The setting for this work is the VerCors project, where Java concurrent data structures are to be verified. There specifications are written in a mixture of the Java Modelling Language (JML) and concurrent separation logic with permissions. In the scope of the VerCors work also the sequential collection classes from the java.util package need to be specified in the separation logic style, as they are often referenced in the concurrency package  specifications.

An alternative for this work (can be done in parallel by a different person, or the two efforts can be combined in a team work of two) is to specify the same Java collection classes in JML* for the KeY verification system. JML* is a KeY specific extension of JML that enables dynamic frames style specifications. The KeY system is also going to be used in the VerCors project at a later stage. As KeY is a fully functional verification system, for this task the additional effort will be to verify parts of the Java collections source implementation with KeY.

A work-in-progress version of regular JML specifications for the collection classes in the java.util package is available in the OpenJML tool suite distribution. This can be used a starting reference point for this MSc work. Also, there is a minor thesis entitled "Specifying selected parts of the Java API using Dynamic Frames" (the text is available from W. Mostowski on request) that was done in the context of the KeY system. This is a good reference and starting point for this project too.

The specific tasks in this projects would be:

  • literature study,
  • careful identification of java.util classes and interfaces to be specified, including the order and dependencies of the selected classes,
  • using the chosen formalism, specification of the selected classes,
  • evaluation of the specifications. For the separation logic this would be done with the current version of the VerCors tool and/or possibly by manual correctness proofs of the API implementation. For the dynamic frames specifications the evaluation should be done with the KeY system by verifying parts of the API implementation,
  • overall evaluation of the work and the tools.
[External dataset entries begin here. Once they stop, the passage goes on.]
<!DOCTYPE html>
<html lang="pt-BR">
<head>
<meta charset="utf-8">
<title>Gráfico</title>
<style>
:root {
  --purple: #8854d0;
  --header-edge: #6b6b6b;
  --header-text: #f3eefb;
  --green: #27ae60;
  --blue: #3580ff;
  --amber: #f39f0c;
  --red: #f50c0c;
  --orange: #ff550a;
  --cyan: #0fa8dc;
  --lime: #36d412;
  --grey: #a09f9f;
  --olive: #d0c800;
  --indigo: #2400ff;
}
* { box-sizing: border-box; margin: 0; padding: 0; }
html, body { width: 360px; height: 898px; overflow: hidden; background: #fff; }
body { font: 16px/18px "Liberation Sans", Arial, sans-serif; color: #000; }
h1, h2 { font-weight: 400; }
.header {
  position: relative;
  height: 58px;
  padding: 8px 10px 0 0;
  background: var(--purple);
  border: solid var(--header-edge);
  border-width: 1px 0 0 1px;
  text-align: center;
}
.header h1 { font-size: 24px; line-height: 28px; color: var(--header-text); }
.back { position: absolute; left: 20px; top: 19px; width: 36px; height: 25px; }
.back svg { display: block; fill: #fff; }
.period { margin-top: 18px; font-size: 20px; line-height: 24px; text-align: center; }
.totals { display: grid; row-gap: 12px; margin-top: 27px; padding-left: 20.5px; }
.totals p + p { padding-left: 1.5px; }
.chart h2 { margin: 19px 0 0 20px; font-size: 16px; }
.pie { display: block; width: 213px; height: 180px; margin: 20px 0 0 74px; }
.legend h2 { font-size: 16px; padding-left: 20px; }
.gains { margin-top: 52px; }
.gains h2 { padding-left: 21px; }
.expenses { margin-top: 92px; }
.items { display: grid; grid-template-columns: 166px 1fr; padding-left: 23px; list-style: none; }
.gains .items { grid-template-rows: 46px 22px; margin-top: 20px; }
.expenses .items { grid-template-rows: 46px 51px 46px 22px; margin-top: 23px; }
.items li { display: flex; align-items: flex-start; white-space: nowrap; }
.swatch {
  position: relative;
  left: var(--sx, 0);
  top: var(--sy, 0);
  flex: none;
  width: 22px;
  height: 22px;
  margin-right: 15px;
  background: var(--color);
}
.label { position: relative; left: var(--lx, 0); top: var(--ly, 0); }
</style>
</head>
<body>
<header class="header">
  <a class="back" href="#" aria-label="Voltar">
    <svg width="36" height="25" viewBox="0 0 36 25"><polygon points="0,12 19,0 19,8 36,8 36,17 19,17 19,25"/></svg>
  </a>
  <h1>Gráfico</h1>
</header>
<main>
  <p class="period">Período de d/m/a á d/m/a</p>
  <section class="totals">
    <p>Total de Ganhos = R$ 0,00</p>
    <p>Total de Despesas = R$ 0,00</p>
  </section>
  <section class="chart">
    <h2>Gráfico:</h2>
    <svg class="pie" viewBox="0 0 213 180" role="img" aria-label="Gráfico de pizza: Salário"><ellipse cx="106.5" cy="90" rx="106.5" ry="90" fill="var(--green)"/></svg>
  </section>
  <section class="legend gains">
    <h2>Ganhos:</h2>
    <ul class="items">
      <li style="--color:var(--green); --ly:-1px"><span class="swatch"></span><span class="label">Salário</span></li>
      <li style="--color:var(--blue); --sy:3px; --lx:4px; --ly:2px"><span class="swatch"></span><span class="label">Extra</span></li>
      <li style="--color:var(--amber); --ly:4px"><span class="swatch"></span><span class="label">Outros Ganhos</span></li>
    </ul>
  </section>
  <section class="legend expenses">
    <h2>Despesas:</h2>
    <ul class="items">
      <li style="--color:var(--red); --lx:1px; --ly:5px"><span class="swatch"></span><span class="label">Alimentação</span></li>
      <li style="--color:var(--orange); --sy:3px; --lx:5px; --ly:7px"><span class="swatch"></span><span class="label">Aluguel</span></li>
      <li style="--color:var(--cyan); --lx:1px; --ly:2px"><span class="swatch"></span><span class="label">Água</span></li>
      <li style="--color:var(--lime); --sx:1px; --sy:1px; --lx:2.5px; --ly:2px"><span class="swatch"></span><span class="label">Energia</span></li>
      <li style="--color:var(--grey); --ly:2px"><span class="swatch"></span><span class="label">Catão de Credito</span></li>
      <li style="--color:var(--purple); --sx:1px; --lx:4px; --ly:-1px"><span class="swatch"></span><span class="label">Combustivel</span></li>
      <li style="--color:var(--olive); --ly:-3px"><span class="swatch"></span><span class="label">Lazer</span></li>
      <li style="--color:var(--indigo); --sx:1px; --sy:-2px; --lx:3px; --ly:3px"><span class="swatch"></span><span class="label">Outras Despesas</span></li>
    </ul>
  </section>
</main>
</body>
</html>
References and bootstrap reading:

  1. A. Amighi, S. Blom, M. Huisman, M. Zaharieva-Stojanovski. The VerCors Project. Setting Up Basecamp. In proceedings of Programming Languages meets Program Verification (PLPV 2012).
  2. Clément Hurlin. Specification and Verification of Multithreaded Object-Oriented Programs with Separation Logic. PhD thesis, Université Nice - Sophia Antipolis, September 2009.
  3. Gary T. Leavens, Joseph R. Kiniry, and Erik Poll. A JML tutorial: Modular specification and verification of functional behavior for Java. In Werner Damm and Holger Hermanns, editors, Computer Aided Verification 2007, LNCS 4590, Springer 2007.
  4. W. Mostowski. Formal Specifications for Java Real-time Libraries. CHARTER project deliverable D6.2.
  5. OpenJML:
  6. B. Weiß. Deductive Verification of Object-Oriented Software: Dynamic Frames, Dynamic Logic and Predicate Abstraction. [Primarly Chapter 2 & 3 on JML and JML*.]
  7. KeY project and tool.